This article was published 4/2/2014 (841 days ago), so information in it may no longer be current.
As a parent of two young children, I find that cartoon characters are a frequent topic at home.
This sometimes bridges over into work, and it was the seven dwarfs that came to mind while writing this article on work and health.
In many ways, Happy, Doc and the rest of the gang represent all the great things about work. They are employed in occupations they appear to enjoy and, based on their advanced age, have likely gained many of the benefits of having a positive work life.
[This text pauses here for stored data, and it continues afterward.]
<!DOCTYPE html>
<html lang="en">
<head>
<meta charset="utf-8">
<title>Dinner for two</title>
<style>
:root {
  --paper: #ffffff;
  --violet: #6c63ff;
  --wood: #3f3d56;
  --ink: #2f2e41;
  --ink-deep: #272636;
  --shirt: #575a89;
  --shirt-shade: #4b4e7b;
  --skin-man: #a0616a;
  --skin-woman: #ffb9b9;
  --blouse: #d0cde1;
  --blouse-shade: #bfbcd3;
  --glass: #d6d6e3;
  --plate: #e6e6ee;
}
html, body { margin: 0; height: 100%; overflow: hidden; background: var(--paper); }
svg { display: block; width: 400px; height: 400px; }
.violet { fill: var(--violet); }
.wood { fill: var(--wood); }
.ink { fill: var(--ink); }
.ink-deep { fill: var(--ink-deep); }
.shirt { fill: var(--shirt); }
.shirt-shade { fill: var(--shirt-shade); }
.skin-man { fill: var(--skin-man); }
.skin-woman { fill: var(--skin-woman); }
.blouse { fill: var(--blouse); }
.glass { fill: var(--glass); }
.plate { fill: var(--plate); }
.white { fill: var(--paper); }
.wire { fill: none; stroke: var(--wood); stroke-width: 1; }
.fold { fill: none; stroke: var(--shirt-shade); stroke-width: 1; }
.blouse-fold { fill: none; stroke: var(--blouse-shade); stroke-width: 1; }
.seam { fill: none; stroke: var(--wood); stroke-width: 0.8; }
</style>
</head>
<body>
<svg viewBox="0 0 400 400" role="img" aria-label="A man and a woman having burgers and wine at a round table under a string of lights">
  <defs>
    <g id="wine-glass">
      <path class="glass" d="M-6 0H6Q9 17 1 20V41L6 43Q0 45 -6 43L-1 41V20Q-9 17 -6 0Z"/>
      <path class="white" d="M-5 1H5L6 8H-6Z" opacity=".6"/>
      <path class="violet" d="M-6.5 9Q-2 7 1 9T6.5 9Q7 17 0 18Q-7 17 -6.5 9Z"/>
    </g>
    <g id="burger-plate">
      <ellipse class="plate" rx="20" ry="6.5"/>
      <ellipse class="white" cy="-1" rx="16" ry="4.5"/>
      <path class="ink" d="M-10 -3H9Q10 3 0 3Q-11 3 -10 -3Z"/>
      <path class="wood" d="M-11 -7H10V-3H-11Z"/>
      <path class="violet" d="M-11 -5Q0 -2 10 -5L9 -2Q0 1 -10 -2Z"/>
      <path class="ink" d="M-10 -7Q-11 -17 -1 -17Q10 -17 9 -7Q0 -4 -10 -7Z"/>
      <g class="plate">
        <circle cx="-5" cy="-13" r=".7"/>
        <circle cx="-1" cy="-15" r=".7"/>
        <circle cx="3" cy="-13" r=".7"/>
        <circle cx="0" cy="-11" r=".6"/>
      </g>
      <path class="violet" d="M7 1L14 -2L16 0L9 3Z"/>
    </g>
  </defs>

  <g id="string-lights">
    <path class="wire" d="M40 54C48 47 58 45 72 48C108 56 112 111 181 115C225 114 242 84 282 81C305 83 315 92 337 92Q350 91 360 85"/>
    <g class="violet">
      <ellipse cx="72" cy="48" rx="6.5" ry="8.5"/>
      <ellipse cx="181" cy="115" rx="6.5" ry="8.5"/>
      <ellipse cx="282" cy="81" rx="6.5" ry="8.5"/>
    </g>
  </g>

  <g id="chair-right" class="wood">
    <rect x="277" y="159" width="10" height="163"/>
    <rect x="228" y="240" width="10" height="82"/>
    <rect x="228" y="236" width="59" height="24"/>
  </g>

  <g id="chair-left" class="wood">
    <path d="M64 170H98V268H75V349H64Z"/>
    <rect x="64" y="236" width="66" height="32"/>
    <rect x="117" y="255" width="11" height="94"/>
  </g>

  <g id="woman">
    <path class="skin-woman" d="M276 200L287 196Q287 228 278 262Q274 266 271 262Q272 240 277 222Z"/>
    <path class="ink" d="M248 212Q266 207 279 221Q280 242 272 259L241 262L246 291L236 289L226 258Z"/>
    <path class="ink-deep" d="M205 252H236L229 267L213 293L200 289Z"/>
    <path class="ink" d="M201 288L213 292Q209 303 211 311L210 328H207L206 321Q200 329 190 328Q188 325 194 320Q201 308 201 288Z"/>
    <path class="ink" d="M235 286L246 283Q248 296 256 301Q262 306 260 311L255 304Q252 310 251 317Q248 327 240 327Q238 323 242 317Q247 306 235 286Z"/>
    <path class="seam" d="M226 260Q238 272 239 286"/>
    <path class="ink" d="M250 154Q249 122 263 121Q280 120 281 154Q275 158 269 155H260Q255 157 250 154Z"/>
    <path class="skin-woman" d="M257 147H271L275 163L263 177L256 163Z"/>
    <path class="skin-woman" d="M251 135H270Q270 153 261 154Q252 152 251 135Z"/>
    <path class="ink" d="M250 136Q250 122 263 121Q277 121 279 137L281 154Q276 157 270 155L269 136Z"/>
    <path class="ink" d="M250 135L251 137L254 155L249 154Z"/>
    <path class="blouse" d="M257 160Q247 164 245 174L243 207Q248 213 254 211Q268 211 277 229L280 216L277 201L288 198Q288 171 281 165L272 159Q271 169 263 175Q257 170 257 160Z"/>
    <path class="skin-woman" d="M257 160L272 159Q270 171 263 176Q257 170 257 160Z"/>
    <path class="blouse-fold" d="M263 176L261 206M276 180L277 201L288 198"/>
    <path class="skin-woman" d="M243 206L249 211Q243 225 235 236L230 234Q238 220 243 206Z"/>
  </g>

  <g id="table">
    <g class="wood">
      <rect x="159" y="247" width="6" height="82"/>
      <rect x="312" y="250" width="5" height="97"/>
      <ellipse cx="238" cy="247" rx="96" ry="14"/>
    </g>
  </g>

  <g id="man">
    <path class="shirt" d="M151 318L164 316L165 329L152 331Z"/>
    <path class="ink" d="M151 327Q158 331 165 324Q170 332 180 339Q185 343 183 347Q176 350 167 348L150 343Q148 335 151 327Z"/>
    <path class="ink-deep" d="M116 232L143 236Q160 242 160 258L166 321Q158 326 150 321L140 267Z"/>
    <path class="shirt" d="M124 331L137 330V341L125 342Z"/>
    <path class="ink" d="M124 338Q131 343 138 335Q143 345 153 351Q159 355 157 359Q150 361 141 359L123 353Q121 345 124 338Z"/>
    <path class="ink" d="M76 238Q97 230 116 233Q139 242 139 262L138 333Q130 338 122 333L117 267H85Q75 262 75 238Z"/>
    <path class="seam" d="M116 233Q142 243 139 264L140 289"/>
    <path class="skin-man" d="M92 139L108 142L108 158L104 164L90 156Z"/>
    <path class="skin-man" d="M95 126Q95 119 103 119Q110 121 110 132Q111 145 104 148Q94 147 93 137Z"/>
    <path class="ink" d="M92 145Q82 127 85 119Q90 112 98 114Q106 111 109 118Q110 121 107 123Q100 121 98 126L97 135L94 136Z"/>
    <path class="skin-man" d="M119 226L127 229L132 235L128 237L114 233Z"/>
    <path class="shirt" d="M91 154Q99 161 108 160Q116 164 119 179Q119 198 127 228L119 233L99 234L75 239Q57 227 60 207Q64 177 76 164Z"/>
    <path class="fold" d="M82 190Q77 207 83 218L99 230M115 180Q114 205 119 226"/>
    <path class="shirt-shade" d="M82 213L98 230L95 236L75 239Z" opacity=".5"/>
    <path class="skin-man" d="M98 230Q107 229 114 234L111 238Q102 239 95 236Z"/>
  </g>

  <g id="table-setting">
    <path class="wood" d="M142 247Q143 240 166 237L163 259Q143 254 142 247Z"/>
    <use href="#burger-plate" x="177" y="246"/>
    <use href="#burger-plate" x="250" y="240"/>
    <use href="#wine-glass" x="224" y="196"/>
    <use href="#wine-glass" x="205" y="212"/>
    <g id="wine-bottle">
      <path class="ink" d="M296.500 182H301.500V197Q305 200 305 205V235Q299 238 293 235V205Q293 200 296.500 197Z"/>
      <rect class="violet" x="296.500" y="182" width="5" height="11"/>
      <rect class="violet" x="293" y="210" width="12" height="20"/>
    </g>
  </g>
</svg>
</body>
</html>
The health benefits of work are numerous, and those of us who find an enjoyable and fulfilling career typically live happier, healthier lives. Unfortunately, not all work environments are as ideal as Doc’s. Given that many of us spend more of our waking hours at work than anywhere else, it is critical we understand the impacts work can have on health.
It is not news that some workplaces can be hazardous, but research is increasing our understanding of the diverse variety of workplace factors that affect health. The Whitehall series of studies is one well-known example of this type of research, demonstrating how workplace environments affect a wide range of health issues — from mental health to heart disease.
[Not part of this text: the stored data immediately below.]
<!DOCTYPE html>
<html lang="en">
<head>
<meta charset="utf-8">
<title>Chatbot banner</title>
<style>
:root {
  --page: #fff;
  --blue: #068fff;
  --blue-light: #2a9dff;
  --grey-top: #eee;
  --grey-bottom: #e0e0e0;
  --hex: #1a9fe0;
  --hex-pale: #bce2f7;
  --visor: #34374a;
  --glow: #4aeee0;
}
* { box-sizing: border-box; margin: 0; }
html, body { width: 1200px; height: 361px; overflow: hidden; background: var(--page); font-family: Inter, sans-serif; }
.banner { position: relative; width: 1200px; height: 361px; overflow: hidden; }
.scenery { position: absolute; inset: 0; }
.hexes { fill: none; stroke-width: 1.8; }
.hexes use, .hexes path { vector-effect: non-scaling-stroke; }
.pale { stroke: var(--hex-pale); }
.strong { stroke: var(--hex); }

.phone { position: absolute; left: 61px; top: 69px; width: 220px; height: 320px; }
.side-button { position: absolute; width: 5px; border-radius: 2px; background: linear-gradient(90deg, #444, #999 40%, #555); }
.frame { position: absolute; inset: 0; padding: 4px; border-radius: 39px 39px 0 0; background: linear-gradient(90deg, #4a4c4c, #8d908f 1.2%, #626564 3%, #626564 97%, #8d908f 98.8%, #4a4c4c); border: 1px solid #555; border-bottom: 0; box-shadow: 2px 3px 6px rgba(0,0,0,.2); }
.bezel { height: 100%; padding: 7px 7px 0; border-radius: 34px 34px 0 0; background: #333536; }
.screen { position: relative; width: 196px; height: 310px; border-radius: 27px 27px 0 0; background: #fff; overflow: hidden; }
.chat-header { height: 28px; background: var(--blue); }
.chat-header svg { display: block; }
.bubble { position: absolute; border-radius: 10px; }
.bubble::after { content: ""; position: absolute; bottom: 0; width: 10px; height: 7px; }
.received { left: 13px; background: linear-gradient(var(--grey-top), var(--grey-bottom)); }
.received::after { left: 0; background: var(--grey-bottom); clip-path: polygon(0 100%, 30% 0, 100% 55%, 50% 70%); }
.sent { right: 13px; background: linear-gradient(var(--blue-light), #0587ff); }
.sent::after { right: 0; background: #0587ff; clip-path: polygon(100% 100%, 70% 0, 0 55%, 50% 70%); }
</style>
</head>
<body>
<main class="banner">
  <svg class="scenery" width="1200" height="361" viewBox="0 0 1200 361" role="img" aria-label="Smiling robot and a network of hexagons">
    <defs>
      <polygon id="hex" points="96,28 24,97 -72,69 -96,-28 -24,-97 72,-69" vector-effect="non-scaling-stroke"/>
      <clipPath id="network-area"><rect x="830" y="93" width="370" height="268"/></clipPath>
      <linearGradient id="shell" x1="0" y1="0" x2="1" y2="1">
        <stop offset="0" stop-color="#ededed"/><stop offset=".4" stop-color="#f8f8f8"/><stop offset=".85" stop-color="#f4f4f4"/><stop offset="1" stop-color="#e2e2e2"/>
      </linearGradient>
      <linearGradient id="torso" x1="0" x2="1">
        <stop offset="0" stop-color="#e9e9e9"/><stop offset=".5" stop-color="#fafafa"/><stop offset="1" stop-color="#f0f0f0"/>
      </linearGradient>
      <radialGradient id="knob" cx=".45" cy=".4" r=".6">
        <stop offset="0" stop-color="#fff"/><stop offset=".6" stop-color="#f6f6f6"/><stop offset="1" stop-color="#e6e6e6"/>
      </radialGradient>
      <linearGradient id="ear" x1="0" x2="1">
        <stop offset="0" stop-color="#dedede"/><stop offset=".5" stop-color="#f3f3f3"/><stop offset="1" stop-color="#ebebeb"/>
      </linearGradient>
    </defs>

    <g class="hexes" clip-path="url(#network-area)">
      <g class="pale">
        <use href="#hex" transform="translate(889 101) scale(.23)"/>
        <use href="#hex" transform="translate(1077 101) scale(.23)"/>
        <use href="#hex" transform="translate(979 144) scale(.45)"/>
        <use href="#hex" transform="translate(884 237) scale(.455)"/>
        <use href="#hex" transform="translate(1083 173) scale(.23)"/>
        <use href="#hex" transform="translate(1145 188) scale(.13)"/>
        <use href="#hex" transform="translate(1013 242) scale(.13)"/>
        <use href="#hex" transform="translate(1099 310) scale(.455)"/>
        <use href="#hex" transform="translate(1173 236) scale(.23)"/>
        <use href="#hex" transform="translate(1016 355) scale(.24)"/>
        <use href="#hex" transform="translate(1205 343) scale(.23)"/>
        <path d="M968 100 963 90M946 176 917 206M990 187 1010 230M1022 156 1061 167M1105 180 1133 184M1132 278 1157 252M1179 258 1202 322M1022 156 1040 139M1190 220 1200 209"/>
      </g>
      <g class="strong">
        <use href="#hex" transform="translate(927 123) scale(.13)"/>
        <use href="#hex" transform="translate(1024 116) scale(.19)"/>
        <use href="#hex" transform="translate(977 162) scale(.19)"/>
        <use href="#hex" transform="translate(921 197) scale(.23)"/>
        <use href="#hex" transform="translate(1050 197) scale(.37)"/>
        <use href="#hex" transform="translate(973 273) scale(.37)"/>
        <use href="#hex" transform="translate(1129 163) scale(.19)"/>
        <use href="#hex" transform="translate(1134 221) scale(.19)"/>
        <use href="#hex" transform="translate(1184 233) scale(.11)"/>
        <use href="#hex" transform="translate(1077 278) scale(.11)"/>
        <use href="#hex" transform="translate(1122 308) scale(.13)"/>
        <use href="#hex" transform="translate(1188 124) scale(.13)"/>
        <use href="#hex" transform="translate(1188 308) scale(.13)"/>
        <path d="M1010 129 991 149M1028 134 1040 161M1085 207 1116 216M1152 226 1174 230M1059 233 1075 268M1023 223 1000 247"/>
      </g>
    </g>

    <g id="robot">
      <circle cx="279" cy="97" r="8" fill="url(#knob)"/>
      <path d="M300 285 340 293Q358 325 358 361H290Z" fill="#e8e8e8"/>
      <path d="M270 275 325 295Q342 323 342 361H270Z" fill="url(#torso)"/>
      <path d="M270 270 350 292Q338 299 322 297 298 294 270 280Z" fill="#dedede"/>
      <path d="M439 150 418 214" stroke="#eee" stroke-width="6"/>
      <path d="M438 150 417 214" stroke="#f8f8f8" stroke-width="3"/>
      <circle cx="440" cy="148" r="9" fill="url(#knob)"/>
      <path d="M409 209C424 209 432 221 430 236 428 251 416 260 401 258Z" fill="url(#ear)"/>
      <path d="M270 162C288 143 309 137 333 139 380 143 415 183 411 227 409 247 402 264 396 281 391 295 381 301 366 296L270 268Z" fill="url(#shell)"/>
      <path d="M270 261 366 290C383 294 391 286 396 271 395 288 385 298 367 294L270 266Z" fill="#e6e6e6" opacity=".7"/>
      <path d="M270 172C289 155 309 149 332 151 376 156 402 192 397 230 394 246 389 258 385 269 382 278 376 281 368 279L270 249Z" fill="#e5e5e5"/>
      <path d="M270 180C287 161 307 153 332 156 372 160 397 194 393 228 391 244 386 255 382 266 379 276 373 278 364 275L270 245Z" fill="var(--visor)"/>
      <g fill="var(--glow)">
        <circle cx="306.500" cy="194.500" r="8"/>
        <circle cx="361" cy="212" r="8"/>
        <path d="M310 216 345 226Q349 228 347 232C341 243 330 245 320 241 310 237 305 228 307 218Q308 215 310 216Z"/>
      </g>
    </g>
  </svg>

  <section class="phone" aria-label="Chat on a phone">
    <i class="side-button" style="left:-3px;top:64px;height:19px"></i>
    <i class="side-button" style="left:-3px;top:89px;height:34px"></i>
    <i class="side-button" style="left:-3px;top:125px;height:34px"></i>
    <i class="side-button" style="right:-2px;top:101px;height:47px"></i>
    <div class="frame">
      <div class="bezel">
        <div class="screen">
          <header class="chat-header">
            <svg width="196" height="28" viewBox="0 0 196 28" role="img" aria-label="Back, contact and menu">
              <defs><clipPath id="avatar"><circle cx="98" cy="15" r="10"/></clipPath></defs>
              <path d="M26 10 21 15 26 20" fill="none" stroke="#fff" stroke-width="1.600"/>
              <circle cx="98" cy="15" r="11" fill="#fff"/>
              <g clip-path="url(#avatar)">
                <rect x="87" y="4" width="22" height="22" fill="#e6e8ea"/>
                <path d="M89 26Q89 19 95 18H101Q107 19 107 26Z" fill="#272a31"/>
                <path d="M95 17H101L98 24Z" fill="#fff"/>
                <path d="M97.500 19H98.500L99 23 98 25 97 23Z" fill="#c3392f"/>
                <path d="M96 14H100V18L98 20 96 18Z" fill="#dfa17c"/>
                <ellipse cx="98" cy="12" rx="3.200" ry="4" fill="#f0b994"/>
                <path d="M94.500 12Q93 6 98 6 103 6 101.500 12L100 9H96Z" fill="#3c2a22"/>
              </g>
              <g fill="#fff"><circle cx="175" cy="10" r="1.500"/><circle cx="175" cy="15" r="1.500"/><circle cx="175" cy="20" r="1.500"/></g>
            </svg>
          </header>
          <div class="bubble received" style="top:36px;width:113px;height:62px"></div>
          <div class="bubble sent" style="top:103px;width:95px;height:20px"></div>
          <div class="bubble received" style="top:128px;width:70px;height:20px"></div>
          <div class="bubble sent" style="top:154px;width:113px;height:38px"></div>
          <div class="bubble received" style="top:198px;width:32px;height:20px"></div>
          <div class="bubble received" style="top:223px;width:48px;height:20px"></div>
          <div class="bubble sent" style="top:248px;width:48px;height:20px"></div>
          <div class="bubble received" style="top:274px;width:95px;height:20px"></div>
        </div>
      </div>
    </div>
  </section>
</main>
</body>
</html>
Increasingly, both employers and employees are recognizing the importance of workplace environments that promote health.
The Manitoba Chambers of Commerce is a local champion in responding to these challenges. Recent work by the Chambers includes the report Shaping Manitoba’s Future: Our Healthcare, which identifies that "... a healthier population means a more productive workforce..." and "...our aim is to rally Manitobans to make Manitoba the healthiest province in Canada."
To help make this vision a reality, the Chambers is supporting a campaign initiated by the provincial government to promote healthier workplaces.
Wellness Works encourages employers and employees to work together in areas such as tobacco cessation, physical activity and mental health. The kick-off for Wellness Works was held recently at the Winnipeg headquarters of National Leasing, which has made significant investments in creating a workplace environment that promotes healthier employees. You can see some of these efforts, and the positive effects they are having, in the Our Story video on the National Leasing website.
The last 100 to 200 years have seen incredible improvements in population health, and one of the main reasons for this is safer workplaces. As the type of work we do has evolved significantly over the past 200 years, the challenge going forward is to better understand the ways in which our modern workplaces positively and negatively impact health, and steps we can take to make workplaces as health-promoting as possible. The benefits at an individual level, at the corporate level and for the economy overall are enormous.
We should all ask: What factors in our workplace make it easier or more difficult to become healthier? This question can and should stimulate us to "work" towards solutions. The more employers and employees can look at ways to modify their workplace environments to replicate the sense of job satisfaction and productivity that Doc and the gang demonstrated, the better our collective health can be.
Dr. Michael Routledge is Manitoba’s Chief Provincial Public Health Officer.